**Work request**
Without any pictures, the records below should be reproduced exactly.

**The input**
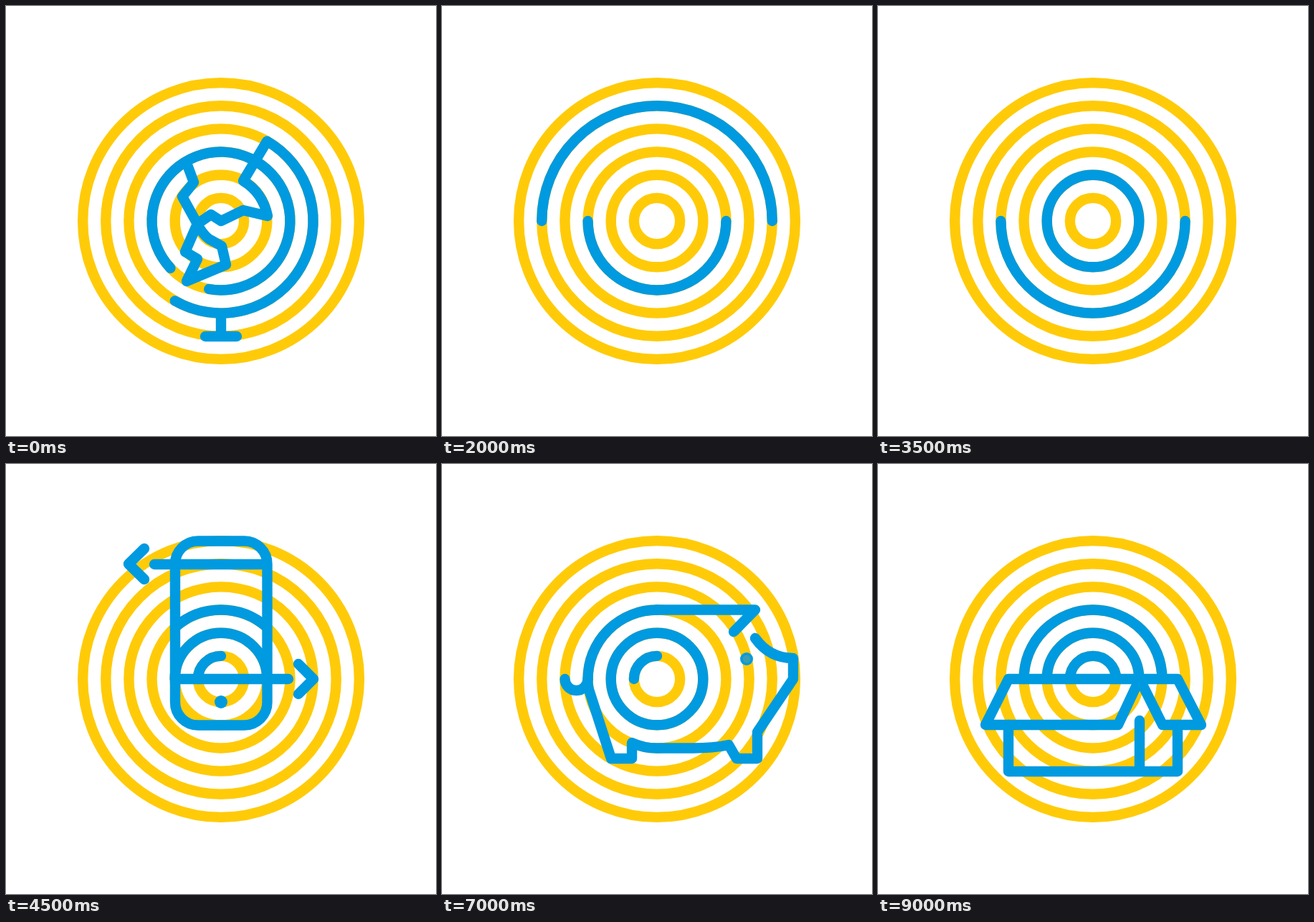
An HTML page with a canvas for the animation above (9.5 s loop, 600 by 600 pixels).

```html
<!DOCTYPE html>
<html lang="en">
<head>
<meta charset="utf-8">
<title>Ring icons</title>
<style>
html, body { margin: 0; width: 100%; height: 100%; overflow: hidden; background: #fff; }
canvas { display: block; width: 600px; height: 600px; }
</style>
</head>
<body>
<canvas id="stage" width="600" height="600"></canvas>
<script>
const ctx = document.getElementById('stage').getContext('2d');
const YELLOW = '#ffcb08', BLUE = '#009ae0';
const C = 300, STEP = 32.15, SLOT = 500;
const radius = n => n * STEP;
const rad = deg => deg * Math.PI / 180;

// Arc on ring n, clockwise from a to b in degrees
function arc(n, a, b) {
  ctx.beginPath();
  ctx.arc(C, C, radius(n), rad(a), rad(b));
  ctx.stroke();
}

function arcs(list) {
  list.forEach(([n, a, b]) => arc(n, a, b));
}

function path(d) {
  ctx.stroke(new Path2D(d));
}

function dot(x, y, r, color = BLUE) {
  ctx.fillStyle = color;
  ctx.beginPath();
  ctx.arc(x, y, r, 0, 2 * Math.PI);
  ctx.fill();
}

function wheel(x, half) {
  if (!half) dot(x, 464.5, 18, '#fff');
  ctx.beginPath();
  ctx.arc(x, 464.5, 17.7, 0, half ? Math.PI : 2 * Math.PI);
  ctx.stroke();
}

function globe() {
  arcs([[3, 137, 460], [4, -60, 120]]);
  path('M364 189L331 244Q358 260 365 293L331 285L300 300L286 291L267 304' +
       'L250 343L267 353L252 384L307 361L301 335L283 325Q273 317 267 304L246 266L262 246L252 219');
  path('M300 429V461M278 461H322');
}

function growth() {
  [1, 2, 3].forEach(n => arc(n, 0, 180));
  path('M171 300H430M253 254L300 300L390 211');
  ctx.lineJoin = 'miter';
  path('M378 186H415V223');
  ctx.lineJoin = 'round';
}

function truck() {
  [1, 2, 3].forEach(n => arc(n, 0, 90));
  path('M300 433V300H511V364M447 300V461M289 461H582');
  path('M447 364H543V397H447M479 364V397');
  path('M492 400L518 429H582M543 397L582 429V461M518 429V461');
  wheel(336.5);
  wheel(404, true);
  wheel(482.5);
  wheel(550, true);
}

function phone() {
  arcs([[3, 228.4, 311.6], [2, 180, 360], [1, 180, 270]]);
  path('M268 107.5H332A32 32 0 0 1 364.5 140V332A32 32 0 0 1 332 364.5' +
       'H268A32 32 0 0 1 236 332V140A32 32 0 0 1 268 107.5Z');
  path('M207 140H364M193 118L171 139.5L193 161');
  path('M236 300H394M408 279L429 300L408 321');
  dot(300, 332, 9);
}

function gauge() {
  arcs([[3, -13, 330], [2, 180, 330], [1, 180, 330]]);
  path('M300 300L412 236M267 346.5H334');
  for (const a of [180, 210, 240, 270, 300, 360]) {
    dot(C + radius(4) * Math.cos(rad(a)), C + radius(4) * Math.sin(rad(a)), 9);
  }
}

function pig() {
  arcs([[3, 180, 270], [2, 0, 360], [1, 180, 270]]);
  path('M300 203.5H437L407 234');
  path('M171.5 300A16 16 0 0 0 203.5 300Q203 310 206 318L236 411H265V389' +
       'Q281 396.5 300 396.5H350Q378 396.5 400 392L411 411H440V374L490 300V271Q457 271 437 243');
  dot(425, 272, 9);
  dot(425, 272, 5.5, '#3a9db2');
}

function carton() {
  [1, 2, 3].forEach(n => arc(n, 180, 360));
  path('M182 300H418L451 364H397L365 300L335 364H150Z');
  path('M182 364V429H418V364M365 358V429');
}

const rings = (...list) => () => arcs(list);

const scenes = [
  globe,
  rings([6, -68, 248], [1, 0, 360]),
  growth,
  rings([6, 90, 270], [2, 180, 360]),
  rings([5, 180, 360], [3, 0, 180]),
  truck,
  rings([4, 180, 360], [2, 0, 360]),
  rings([4, 0, 180], [2, 0, 360]),
  rings([6, 0, 360], [3, 180, 360]),
  phone,
  rings([6, 0, 360], [2, 0, 180]),
  rings([6, 180, 360], [3, 0, 360]),
  gauge,
  rings([6, 120, 240], [6, -60, 60], [2, 0, 360]),
  pig,
  rings([3, 0, 360], [1, 0, 360]),
  rings([6, 122, 247], [6, -67, 58], [3, 180, 360]),
  rings([4, 0, 360], [2, 180, 360]),
  carton
];

function draw(now) {
  const index = Math.floor(now / SLOT) % scenes.length;
  ctx.fillStyle = '#fff';
  ctx.fillRect(0, 0, 600, 600);
  ctx.lineWidth = 14.4;
  ctx.lineCap = ctx.lineJoin = 'round';
  ctx.strokeStyle = YELLOW;
  for (let n = 1; n <= 6; n++) arc(n, 0, 360);
  ctx.strokeStyle = BLUE;
  scenes[index]();
}

let start;
function tick(now) {
  if (start === undefined) start = now;
  draw(now - start);
  requestAnimationFrame(tick);
}
draw(0);
requestAnimationFrame(tick);
</script>
</body>
</html>
```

**Finished exercise**
An HTML page with a canvas for the animation above (9.5 s loop, 600 by 600 pixels).

```html
<!DOCTYPE html>
<html lang="en">
<head>
<meta charset="utf-8">
<title>Ring icons</title>
<style>
html, body { margin: 0; width: 100%; height: 100%; overflow: hidden; background: #fff; }
canvas { display: block; width: 600px; height: 600px; }
</style>
</head>
<body>
<canvas id="stage" width="600" height="600"></canvas>
<script>
const ctx = document.getElementById('stage').getContext('2d');
const YELLOW = '#ffcb08', BLUE = '#009ae0';
const C = 300, STEP = 32.15, SLOT = 500;
const radius = n => n * STEP;
const rad = deg => deg * Math.PI / 180;

// Arc on ring n, clockwise from a to b in degrees
function arc(n, a, b) {
  ctx.beginPath();
  ctx.arc(C, C, radius(n), rad(a), rad(b));
  ctx.stroke();
}

function arcs(list) {
  list.forEach(([n, a, b]) => arc(n, a, b));
}

function path(d) {
  ctx.stroke(new Path2D(d));
}

function dot(x, y, r, color = BLUE) {
  ctx.fillStyle = color;
  ctx.beginPath();
  ctx.arc(x, y, r, 0, 2 * Math.PI);
  ctx.fill();
}

function wheel(x, half) {
  if (!half) dot(x, 464.5, 18, '#fff');
  ctx.beginPath();
  ctx.arc(x, 464.5, 17.7, 0, half ? Math.PI : 2 * Math.PI);
  ctx.stroke();
}

function globe() {
  arcs([[3, 137, 460], [4, -60, 120]]);
  path('M364 189L331 244Q358 260 365 293L331 285L300 300L286 291L267 304' +
       'L250 343L267 353L252 384L307 361L301 335L283 325Q273 317 267 304L246 266L262 246L252 219');
  path('M300 429V461M278 461H322');
}

function growth() {
  [1, 2, 3].forEach(n => arc(n, 0, 180));
  path('M171 300H430M253 254L300 300L390 211');
  ctx.lineJoin = 'miter';
  path('M378 186H415V223');
  ctx.lineJoin = 'round';
}

function truck() {
  [1, 2, 3].forEach(n => arc(n, 0, 90));
  path('M300 433V300H511V364M447 300V461M289 461H582');
  path('M447 364H543V397H447M479 364V397');
  path('M492 400L518 429H582M543 397L582 429V461M518 429V461');
  wheel(336.5);
  wheel(404, true);
  wheel(482.5);
  wheel(550, true);
}

function phone() {
  arcs([[3, 228.4, 311.6], [2, 180, 360], [1, 180, 270]]);
  path('M268 107.5H332A32 32 0 0 1 364.5 140V332A32 32 0 0 1 332 364.5' +
       'H268A32 32 0 0 1 236 332V140A32 32 0 0 1 268 107.5Z');
  path('M207 140H364M193 118L171 139.5L193 161');
  path('M236 300H394M408 279L429 300L408 321');
  dot(300, 332, 9);
}

function gauge() {
  arcs([[3, -13, 330], [2, 180, 330], [1, 180, 330]]);
  path('M300 300L412 236M267 346.5H334');
  for (const a of [180, 210, 240, 270, 300, 360]) {
    dot(C + radius(4) * Math.cos(rad(a)), C + radius(4) * Math.sin(rad(a)), 9);
  }
}

function pig() {
  arcs([[3, 180, 270], [2, 0, 360], [1, 180, 270]]);
  path('M300 203.5H437L407 234');
  path('M171.5 300A16 16 0 0 0 203.5 300Q203 310 206 318L236 411H265V389' +
       'Q281 396.5 300 396.5H350Q378 396.5 400 392L411 411H440V374L490 300V271Q457 271 437 243');
  dot(425, 272, 9);
  dot(425, 272, 5.5, '#3a9db2');
}

function carton() {
  [1, 2, 3].forEach(n => arc(n, 180, 360));
  path('M182 300H418L451 364H397L365 300L335 364H150Z');
  path('M182 364V429H418V364M365 358V429');
}

const rings = (...list) => () => arcs(list);

const scenes = [
  globe,
  rings([6, -68, 248], [1, 0, 360]),
  growth,
  rings([6, 90, 270], [2, 180, 360]),
  rings([5, 180, 360], [3, 0, 180]),
  truck,
  rings([4, 180, 360], [2, 0, 360]),
  rings([4, 0, 180], [2, 0, 360]),
  rings([6, 0, 360], [3, 180, 360]),
  phone,
  rings([6, 0, 360], [2, 0, 180]),
  rings([6, 180, 360], [3, 0, 360]),
  gauge,
  rings([6, 120, 240], [6, -60, 60], [2, 0, 360]),
  pig,
  rings([3, 0, 360], [1, 0, 360]),
  rings([6, 122, 247], [6, -67, 58], [3, 180, 360]),
  rings([4, 0, 360], [2, 180, 360]),
  carton
];

function draw(now) {
  const index = Math.floor(now / SLOT) % scenes.length;
  ctx.fillStyle = '#fff';
  ctx.fillRect(0, 0, 600, 600);
  ctx.lineWidth = 14.4;
  ctx.lineCap = ctx.lineJoin = 'round';
  ctx.strokeStyle = YELLOW;
  for (let n = 1; n <= 6; n++) arc(n, 0, 360);
  ctx.strokeStyle = BLUE;
  scenes[index]();
}

let start;
function tick(now) {
  if (start === undefined) start = now;
  draw(now - start);
  requestAnimationFrame(tick);
}
draw(0);
requestAnimationFrame(tick);
</script>
</body>
</html>
```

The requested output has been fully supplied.